>>>

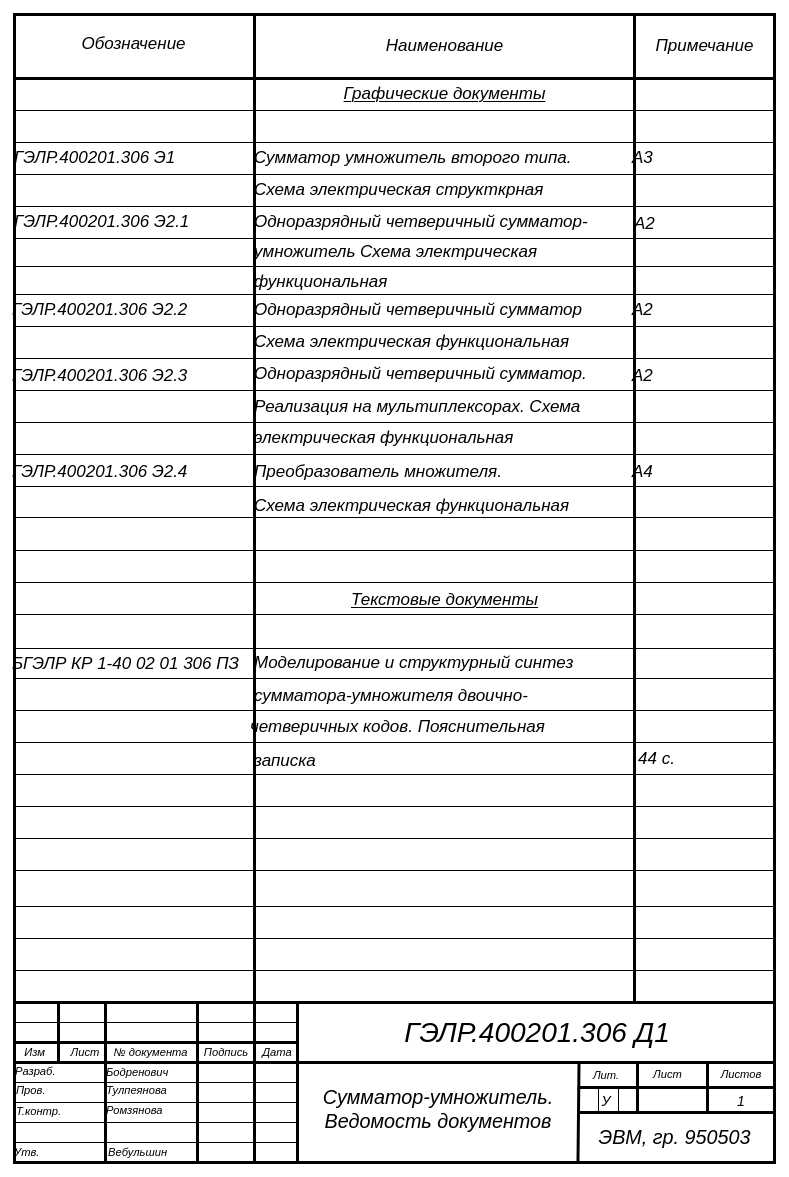
<!DOCTYPE html>
<html lang="ru">
<head>
<meta charset="utf-8">
<title>Ведомость документов</title>
<style>
:root { --ink: #000; --paper: #fff; --bold: 3px solid var(--ink); --thin: 1px solid var(--ink); }
* { box-sizing: border-box; margin: 0; padding: 0; }
html, body { width: 789px; height: 1177px; overflow: hidden; background: var(--paper); }
body { padding: 13px; color: var(--ink); font: italic 17px/20px "Liberation Sans", Arial, sans-serif; }
.sheet { width: 763px; height: 1151px; border: var(--bold); border-left: 0; white-space: nowrap; }
.sheet span, .sheet p, .sheet h1, .sheet h2 { position: relative; left: var(--x, 0); top: var(--y, 0); font-weight: 400; }

/* document list */
.head, .row { display: grid; grid-template-columns: 240px 380px 140px; }
.head { height: 64px; border-bottom: var(--bold); }
.row { height: var(--h, 32px); border-bottom: var(--thin); }
.row:last-child { border-bottom: 0; }
.cell { display: flex; align-items: center; border-left: var(--bold); min-width: 0; }
.head .cell, .cell.mid { justify-content: center; }
.row span { --x: -2px; --y: -1px; }
.row .cell:last-child span { --x: -4px; }
.row h2 { font-size: inherit; text-decoration: underline; text-underline-offset: 2px; text-decoration-thickness: 1px; }

/* title block */
.stamp { display: grid; grid-template-columns: 283px 477px; height: 160px; border-top: var(--bold); }
.changes, .signers { display: grid; font-size: 11.2px; line-height: 14px; }
.changes { grid-template-columns: 44px 47px 92px 57px 43px; grid-template-rows: 19px 21px 20px; }
.changes .cell { border-bottom: var(--bold); justify-content: center; }
.changes .cell:nth-child(-n+5) { border-bottom: var(--thin); }
.changes span { --y: -1px; }
.signers { grid-template-columns: 91px 92px 57px 43px; grid-template-rows: 19px 20px 20px 20px 18px; }
.signers .cell { border-bottom: var(--thin); }
.signers .cell:nth-last-child(-n+4) { border-bottom: 0; }
.code { height: 60px; border-bottom: var(--bold); justify-content: center; }
.code h1 { font-size: 28px; line-height: 34px; }
.lower { display: grid; grid-template-columns: 281px 196px; height: 97px; }
.name { justify-content: center; text-align: center; font-size: 19.8px; line-height: 24px; }
.meta { position: relative; display: grid; grid-template-columns: 59px 70px 67px; grid-template-rows: 25px 25px 47px; }
.meta::before { content: ""; position: absolute; left: 0; top: 0; width: 3px; height: 97px; background: var(--ink); transform: skewX(-0.6deg); }
.meta .cell { justify-content: center; border-bottom: var(--bold); font-size: 11.2px; }
.meta .cell:nth-child(3n+1) { border-left-color: transparent; }
.meta .value { font-size: 14px; }
.letter { --x: 1px; align-self: stretch; width: 21px; margin-right: 2px; padding-left: 3px; border-left: var(--thin); border-right: var(--thin); line-height: 24px; }
.meta .group { grid-column: 1 / -1; border-bottom: 0; font-size: 19.8px; }
</style>
</head>
<body>
<main class="sheet">
  <section class="documents">
    <div class="head">
      <div class="cell"><p style="--x:-1px;--y:-3px">Обозначение</p></div>
      <div class="cell"><p style="--y:-1px">Наименование</p></div>
      <div class="cell"><p style="--y:-1px">Примечание</p></div>
    </div>
    <div class="rows">
      <div class="row" style="--h:31px"><div class="cell"></div><div class="cell mid"><h2 style="--y:-1px">Графические документы</h2></div><div class="cell"></div></div>
      <div class="row"><div class="cell"></div><div class="cell"></div><div class="cell"></div></div>
      <div class="row"><div class="cell"><span>ГЭЛР.400201.306 Э1</span></div><div class="cell"><span>Сумматор умножитель второго типа.</span></div><div class="cell"><span>А3</span></div></div>
      <div class="row"><div class="cell"></div><div class="cell"><span>Схема электрическая структкрная</span></div><div class="cell"></div></div>
      <div class="row"><div class="cell"><span>ГЭЛР.400201.306 Э2.1</span></div><div class="cell"><span>Одноразрядный четверичный сумматор-</span></div><div class="cell"><span style="--x:-2px;--y:1px">А2</span></div></div>
      <div class="row" style="--h:28px"><div class="cell"></div><div class="cell"><span>умножитель Схема электрическая</span></div><div class="cell"></div></div>
      <div class="row" style="--h:28px"><div class="cell"></div><div class="cell"><span style="--y:1px">функциональная</span></div><div class="cell"></div></div>
      <div class="row"><div class="cell"><span style="--x:-4px">ГЭЛР.400201.306 Э2.2</span></div><div class="cell"><span>Одноразрядный четверичный сумматор</span></div><div class="cell"><span>А2</span></div></div>
      <div class="row"><div class="cell"></div><div class="cell"><span>Схема электрическая функциональная</span></div><div class="cell"></div></div>
      <div class="row"><div class="cell"><span style="--x:-4px;--y:1px">ГЭЛР.400201.306 Э2.3</span></div><div class="cell"><span>Одноразрядный четверичный сумматор.</span></div><div class="cell"><span style="--y:1px">А2</span></div></div>
      <div class="row"><div class="cell"></div><div class="cell"><span style="--y:0px">Реализация на мультиплексорах. Схема</span></div><div class="cell"></div></div>
      <div class="row"><div class="cell"></div><div class="cell"><span>электрическая функциональная</span></div><div class="cell"></div></div>
      <div class="row"><div class="cell"><span style="--x:-4px;--y:1px">ГЭЛР.400201.306 Э2.4</span></div><div class="cell"><span style="--y:1px">Преобразователь множителя.</span></div><div class="cell"><span style="--y:1px">А4</span></div></div>
      <div class="row" style="--h:31px"><div class="cell"></div><div class="cell"><span style="--y:4px">Схема электрическая функциональная</span></div><div class="cell"></div></div>
      <div class="row" style="--h:33px"><div class="cell"></div><div class="cell"></div><div class="cell"></div></div>
      <div class="row"><div class="cell"></div><div class="cell"></div><div class="cell"></div></div>
      <div class="row"><div class="cell"></div><div class="cell mid"><h2 style="--y:1px">Текстовые документы</h2></div><div class="cell"></div></div>
      <div class="row" style="--h:34px"><div class="cell"></div><div class="cell"></div><div class="cell"></div></div>
      <div class="row" style="--h:30px"><div class="cell"><span style="--x:-4px;--y:0px">БГЭЛР КР 1-40 02 01 306 ПЗ</span></div><div class="cell"><span>Моделирование и структурный синтез</span></div><div class="cell"></div></div>
      <div class="row"><div class="cell"></div><div class="cell"><span style="--y:1px">сумматора-умножителя двоично-</span></div><div class="cell"></div></div>
      <div class="row"><div class="cell"></div><div class="cell"><span style="--x:-6px;--y:0px">четверичных кодов. Пояснительная</span></div><div class="cell"></div></div>
      <div class="row"><div class="cell"></div><div class="cell"><span style="--y:2px">записка</span></div><div class="cell"><span style="--x:2px;--y:0px">44 с.</span></div></div>
      <div class="row"><div class="cell"></div><div class="cell"></div><div class="cell"></div></div>
      <div class="row"><div class="cell"></div><div class="cell"></div><div class="cell"></div></div>
      <div class="row"><div class="cell"></div><div class="cell"></div><div class="cell"></div></div>
      <div class="row" style="--h:36px"><div class="cell"></div><div class="cell"></div><div class="cell"></div></div>
      <div class="row"><div class="cell"></div><div class="cell"></div><div class="cell"></div></div>
      <div class="row"><div class="cell"></div><div class="cell"></div><div class="cell"></div></div>
      <div class="row" style="--h:30px"><div class="cell"></div><div class="cell"></div><div class="cell"></div></div>
    </div>
  </section>

  <section class="stamp">
    <div class="approval">
      <div class="changes">
        <div class="cell"></div><div class="cell"></div><div class="cell"></div><div class="cell"></div><div class="cell"></div>
        <div class="cell"></div><div class="cell"></div><div class="cell"></div><div class="cell"></div><div class="cell"></div>
        <div class="cell"><span style="--x:-2px">Изм</span></div>
        <div class="cell"><span style="--x:3px">Лист</span></div>
        <div class="cell"><span style="--x:-1px">№ документа</span></div>
        <div class="cell"><span>Подпись</span></div>
        <div class="cell"><span style="--x:1px">Дата</span></div>
      </div>
      <div class="signers">
        <div class="cell"><span style="--x:-1px;--y:-2px">Разраб.</span></div><div class="cell"><span style="--x:-1px;--y:-1px">Бодренович</span></div><div class="cell"></div><div class="cell"></div>
        <div class="cell"><span style="--y:-3px">Пров.</span></div><div class="cell"><span style="--x:-1px;--y:-3px">Тулпеянова</span></div><div class="cell"></div><div class="cell"></div>
        <div class="cell"><span style="--y:-2px">Т.контр.</span></div><div class="cell"><span style="--x:-1px;--y:-3px">Ромзянова</span></div><div class="cell"></div><div class="cell"></div>
        <div class="cell"></div><div class="cell"></div><div class="cell"></div><div class="cell"></div>
        <div class="cell"><span style="--x:-2px">Утв.</span></div><div class="cell"><span style="--x:1px">Вебульшин</span></div><div class="cell"></div><div class="cell"></div>
      </div>
    </div>
    <div class="title">
      <div class="cell code"><h1 style="--x:1px">ГЭЛР.400201.306 Д1</h1></div>
      <div class="lower">
        <div class="cell name"><p style="--y:-4px">Сумматор-умножитель.<br>Ведомость документов</p></div>
        <div class="meta">
          <div class="cell"><span style="--x:-2px">Лит.</span></div>
          <div class="cell"><span style="--x:-5px;--y:-1px">Лист</span></div>
          <div class="cell"><span style="--y:-1px">Листов</span></div>
          <div class="cell value"><span class="letter">У</span></div>
          <div class="cell value"></div>
          <div class="cell value"><span style="--y:1px">1</span></div>
          <div class="cell group"><span style="--x:-2px;--y:-1px">ЭВМ, гр. 950503</span></div>
        </div>
      </div>
    </div>
  </section>
</main>
</body>
</html>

<<<

## ASSIGNMENT
Nothing but the lines from the beginning of the material through the line with "789px; height: 1177px;" should appear, printed exactly, with no pictures among them.

## RESULT
<!DOCTYPE html>
<html lang="ru">
<head>
<meta charset="utf-8">
<title>Ведомость документов</title>
<style>
:root { --ink: #000; --paper: #fff; --bold: 3px solid var(--ink); --thin: 1px solid var(--ink); }
* { box-sizing: border-box; margin: 0; padding: 0; }
html, body { width: 789px; height: 1177px; overflow: hidden; background: var(--paper); }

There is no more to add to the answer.